» What is expected:
Return each entry exactly, so that nothing in the data differs from the original.

------ Source data ------

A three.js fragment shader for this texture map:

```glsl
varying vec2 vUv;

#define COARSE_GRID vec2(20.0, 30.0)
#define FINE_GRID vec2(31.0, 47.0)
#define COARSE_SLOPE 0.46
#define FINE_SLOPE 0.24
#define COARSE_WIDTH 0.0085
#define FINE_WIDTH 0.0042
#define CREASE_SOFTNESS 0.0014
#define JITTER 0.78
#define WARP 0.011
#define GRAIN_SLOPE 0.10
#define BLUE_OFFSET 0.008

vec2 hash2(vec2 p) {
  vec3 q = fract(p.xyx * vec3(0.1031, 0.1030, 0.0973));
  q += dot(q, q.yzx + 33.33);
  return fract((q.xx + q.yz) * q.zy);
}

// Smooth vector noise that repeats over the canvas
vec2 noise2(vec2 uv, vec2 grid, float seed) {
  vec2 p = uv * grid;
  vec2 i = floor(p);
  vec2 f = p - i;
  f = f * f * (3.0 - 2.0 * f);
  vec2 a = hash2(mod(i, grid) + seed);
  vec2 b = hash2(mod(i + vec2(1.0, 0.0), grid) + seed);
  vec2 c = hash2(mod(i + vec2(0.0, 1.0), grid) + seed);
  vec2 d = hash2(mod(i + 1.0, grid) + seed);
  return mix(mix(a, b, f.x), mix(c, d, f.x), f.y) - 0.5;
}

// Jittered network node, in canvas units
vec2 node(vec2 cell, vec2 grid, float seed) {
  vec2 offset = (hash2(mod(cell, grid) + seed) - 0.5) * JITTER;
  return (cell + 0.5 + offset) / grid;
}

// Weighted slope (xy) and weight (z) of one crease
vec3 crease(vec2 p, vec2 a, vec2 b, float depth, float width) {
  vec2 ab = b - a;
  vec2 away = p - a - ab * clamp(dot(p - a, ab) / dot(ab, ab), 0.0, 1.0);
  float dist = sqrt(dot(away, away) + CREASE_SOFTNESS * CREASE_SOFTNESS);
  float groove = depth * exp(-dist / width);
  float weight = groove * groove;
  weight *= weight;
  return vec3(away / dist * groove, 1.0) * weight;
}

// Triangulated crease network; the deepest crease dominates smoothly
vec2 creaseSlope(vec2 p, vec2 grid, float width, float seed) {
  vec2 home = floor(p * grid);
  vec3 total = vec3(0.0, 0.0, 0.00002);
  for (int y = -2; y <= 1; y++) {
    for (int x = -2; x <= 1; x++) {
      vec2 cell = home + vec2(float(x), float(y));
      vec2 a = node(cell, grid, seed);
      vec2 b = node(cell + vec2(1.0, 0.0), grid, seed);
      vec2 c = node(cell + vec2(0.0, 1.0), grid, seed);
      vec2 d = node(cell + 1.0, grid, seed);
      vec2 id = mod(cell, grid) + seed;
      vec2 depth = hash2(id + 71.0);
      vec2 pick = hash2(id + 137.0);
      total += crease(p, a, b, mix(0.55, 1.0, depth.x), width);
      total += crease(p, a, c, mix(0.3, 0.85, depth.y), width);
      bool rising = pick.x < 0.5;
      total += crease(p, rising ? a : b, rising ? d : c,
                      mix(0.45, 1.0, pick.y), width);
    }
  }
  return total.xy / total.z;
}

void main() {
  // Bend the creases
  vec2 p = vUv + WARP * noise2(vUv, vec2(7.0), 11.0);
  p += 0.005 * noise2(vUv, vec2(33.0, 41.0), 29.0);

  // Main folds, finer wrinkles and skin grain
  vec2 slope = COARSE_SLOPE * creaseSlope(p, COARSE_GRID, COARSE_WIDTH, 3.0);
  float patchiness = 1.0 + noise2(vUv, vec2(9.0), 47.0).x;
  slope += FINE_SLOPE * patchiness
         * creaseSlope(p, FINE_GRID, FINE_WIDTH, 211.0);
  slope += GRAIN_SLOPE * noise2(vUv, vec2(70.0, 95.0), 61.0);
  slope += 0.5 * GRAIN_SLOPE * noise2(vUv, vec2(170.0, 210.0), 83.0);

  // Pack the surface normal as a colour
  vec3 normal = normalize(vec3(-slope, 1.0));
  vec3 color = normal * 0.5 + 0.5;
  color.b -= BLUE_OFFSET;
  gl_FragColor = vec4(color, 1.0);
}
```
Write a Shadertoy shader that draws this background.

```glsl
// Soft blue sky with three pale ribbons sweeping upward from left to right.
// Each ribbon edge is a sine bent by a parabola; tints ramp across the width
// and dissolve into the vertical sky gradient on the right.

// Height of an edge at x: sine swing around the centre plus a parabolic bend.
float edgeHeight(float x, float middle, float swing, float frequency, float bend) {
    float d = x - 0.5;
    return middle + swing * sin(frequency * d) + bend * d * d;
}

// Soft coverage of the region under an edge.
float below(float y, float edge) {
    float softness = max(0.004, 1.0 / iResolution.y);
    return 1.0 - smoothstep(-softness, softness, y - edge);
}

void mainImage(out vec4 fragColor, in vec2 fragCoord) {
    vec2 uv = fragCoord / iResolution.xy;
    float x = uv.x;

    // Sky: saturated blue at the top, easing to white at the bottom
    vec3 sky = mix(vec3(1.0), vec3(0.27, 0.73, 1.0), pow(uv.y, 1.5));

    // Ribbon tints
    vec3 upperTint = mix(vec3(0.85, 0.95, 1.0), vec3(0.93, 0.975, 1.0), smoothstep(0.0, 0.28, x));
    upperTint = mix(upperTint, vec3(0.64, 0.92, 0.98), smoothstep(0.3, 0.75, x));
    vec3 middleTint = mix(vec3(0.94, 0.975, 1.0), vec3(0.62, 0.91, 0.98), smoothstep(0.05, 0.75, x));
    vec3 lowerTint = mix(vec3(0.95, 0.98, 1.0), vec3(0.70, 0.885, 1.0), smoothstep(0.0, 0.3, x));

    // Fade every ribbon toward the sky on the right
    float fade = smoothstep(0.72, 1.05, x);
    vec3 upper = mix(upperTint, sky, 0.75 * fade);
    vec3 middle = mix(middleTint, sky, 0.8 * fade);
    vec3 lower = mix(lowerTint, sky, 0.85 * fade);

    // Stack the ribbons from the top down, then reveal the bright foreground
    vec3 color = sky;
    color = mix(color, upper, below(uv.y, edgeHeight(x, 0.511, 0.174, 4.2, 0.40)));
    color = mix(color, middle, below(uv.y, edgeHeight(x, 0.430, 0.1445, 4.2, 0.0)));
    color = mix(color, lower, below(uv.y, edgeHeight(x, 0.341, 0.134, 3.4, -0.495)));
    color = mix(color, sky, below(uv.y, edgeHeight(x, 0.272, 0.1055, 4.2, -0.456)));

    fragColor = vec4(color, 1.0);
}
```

------

» Answer below:
A three.js fragment shader for this texture map:

```glsl
varying vec2 vUv;

#define COARSE_GRID vec2(20.0, 30.0)
#define FINE_GRID vec2(31.0, 47.0)
#define COARSE_SLOPE 0.46
#define FINE_SLOPE 0.24
#define COARSE_WIDTH 0.0085
#define FINE_WIDTH 0.0042
#define CREASE_SOFTNESS 0.0014
#define JITTER 0.78
#define WARP 0.011
#define GRAIN_SLOPE 0.10
#define BLUE_OFFSET 0.008

vec2 hash2(vec2 p) {
  vec3 q = fract(p.xyx * vec3(0.1031, 0.1030, 0.0973));
  q += dot(q, q.yzx + 33.33);
  return fract((q.xx + q.yz) * q.zy);
}

// Smooth vector noise that repeats over the canvas
vec2 noise2(vec2 uv, vec2 grid, float seed) {
  vec2 p = uv * grid;
  vec2 i = floor(p);
  vec2 f = p - i;
  f = f * f * (3.0 - 2.0 * f);
  vec2 a = hash2(mod(i, grid) + seed);
  vec2 b = hash2(mod(i + vec2(1.0, 0.0), grid) + seed);
  vec2 c = hash2(mod(i + vec2(0.0, 1.0), grid) + seed);
  vec2 d = hash2(mod(i + 1.0, grid) + seed);
  return mix(mix(a, b, f.x), mix(c, d, f.x), f.y) - 0.5;
}

// Jittered network node, in canvas units
vec2 node(vec2 cell, vec2 grid, float seed) {
  vec2 offset = (hash2(mod(cell, grid) + seed) - 0.5) * JITTER;
  return (cell + 0.5 + offset) / grid;
}

// Weighted slope (xy) and weight (z) of one crease
vec3 crease(vec2 p, vec2 a, vec2 b, float depth, float width) {
  vec2 ab = b - a;
  vec2 away = p - a - ab * clamp(dot(p - a, ab) / dot(ab, ab), 0.0, 1.0);
  float dist = sqrt(dot(away, away) + CREASE_SOFTNESS * CREASE_SOFTNESS);
  float groove = depth * exp(-dist / width);
  float weight = groove * groove;
  weight *= weight;
  return vec3(away / dist * groove, 1.0) * weight;
}

// Triangulated crease network; the deepest crease dominates smoothly
vec2 creaseSlope(vec2 p, vec2 grid, float width, float seed) {
  vec2 home = floor(p * grid);
  vec3 total = vec3(0.0, 0.0, 0.00002);
  for (int y = -2; y <= 1; y++) {
    for (int x = -2; x <= 1; x++) {
      vec2 cell = home + vec2(float(x), float(y));
      vec2 a = node(cell, grid, seed);
      vec2 b = node(cell + vec2(1.0, 0.0), grid, seed);
      vec2 c = node(cell + vec2(0.0, 1.0), grid, seed);
      vec2 d = node(cell + 1.0, grid, seed);
      vec2 id = mod(cell, grid) + seed;
      vec2 depth = hash2(id + 71.0);
      vec2 pick = hash2(id + 137.0);
      total += crease(p, a, b, mix(0.55, 1.0, depth.x), width);
      total += crease(p, a, c, mix(0.3, 0.85, depth.y), width);
      bool rising = pick.x < 0.5;
      total += crease(p, rising ? a : b, rising ? d : c,
                      mix(0.45, 1.0, pick.y), width);
    }
  }
  return total.xy / total.z;
}

void main() {
  // Bend the creases
  vec2 p = vUv + WARP * noise2(vUv, vec2(7.0), 11.0);
  p += 0.005 * noise2(vUv, vec2(33.0, 41.0), 29.0);

  // Main folds, finer wrinkles and skin grain
  vec2 slope = COARSE_SLOPE * creaseSlope(p, COARSE_GRID, COARSE_WIDTH, 3.0);
  float patchiness = 1.0 + noise2(vUv, vec2(9.0), 47.0).x;
  slope += FINE_SLOPE * patchiness
         * creaseSlope(p, FINE_GRID, FINE_WIDTH, 211.0);
  slope += GRAIN_SLOPE * noise2(vUv, vec2(70.0, 95.0), 61.0);
  slope += 0.5 * GRAIN_SLOPE * noise2(vUv, vec2(170.0, 210.0), 83.0);

  // Pack the surface normal as a colour
  vec3 normal = normalize(vec3(-slope, 1.0));
  vec3 color = normal * 0.5 + 0.5;
  color.b -= BLUE_OFFSET;
  gl_FragColor = vec4(color, 1.0);
}
```
Write a Shadertoy shader that draws this background.

```glsl
// Soft blue sky with three pale ribbons sweeping upward from left to right.
// Each ribbon edge is a sine bent by a parabola; tints ramp across the width
// and dissolve into the vertical sky gradient on the right.

// Height of an edge at x: sine swing around the centre plus a parabolic bend.
float edgeHeight(float x, float middle, float swing, float frequency, float bend) {
    float d = x - 0.5;
    return middle + swing * sin(frequency * d) + bend * d * d;
}

// Soft coverage of the region under an edge.
float below(float y, float edge) {
    float softness = max(0.004, 1.0 / iResolution.y);
    return 1.0 - smoothstep(-softness, softness, y - edge);
}

void mainImage(out vec4 fragColor, in vec2 fragCoord) {
    vec2 uv = fragCoord / iResolution.xy;
    float x = uv.x;

    // Sky: saturated blue at the top, easing to white at the bottom
    vec3 sky = mix(vec3(1.0), vec3(0.27, 0.73, 1.0), pow(uv.y, 1.5));

    // Ribbon tints
    vec3 upperTint = mix(vec3(0.85, 0.95, 1.0), vec3(0.93, 0.975, 1.0), smoothstep(0.0, 0.28, x));
    upperTint = mix(upperTint, vec3(0.64, 0.92, 0.98), smoothstep(0.3, 0.75, x));
    vec3 middleTint = mix(vec3(0.94, 0.975, 1.0), vec3(0.62, 0.91, 0.98), smoothstep(0.05, 0.75, x));
    vec3 lowerTint = mix(vec3(0.95, 0.98, 1.0), vec3(0.70, 0.885, 1.0), smoothstep(0.0, 0.3, x));

    // Fade every ribbon toward the sky on the right
    float fade = smoothstep(0.72, 1.05, x);
    vec3 upper = mix(upperTint, sky, 0.75 * fade);
    vec3 middle = mix(middleTint, sky, 0.8 * fade);
    vec3 lower = mix(lowerTint, sky, 0.85 * fade);

    // Stack the ribbons from the top down, then reveal the bright foreground
    vec3 color = sky;
    color = mix(color, upper, below(uv.y, edgeHeight(x, 0.511, 0.174, 4.2, 0.40)));
    color = mix(color, middle, below(uv.y, edgeHeight(x, 0.430, 0.1445, 4.2, 0.0)));
    color = mix(color, lower, below(uv.y, edgeHeight(x, 0.341, 0.134, 3.4, -0.495)));
    color = mix(color, sky, below(uv.y, edgeHeight(x, 0.272, 0.1055, 4.2, -0.456)));

    fragColor = vec4(color, 1.0);
}
```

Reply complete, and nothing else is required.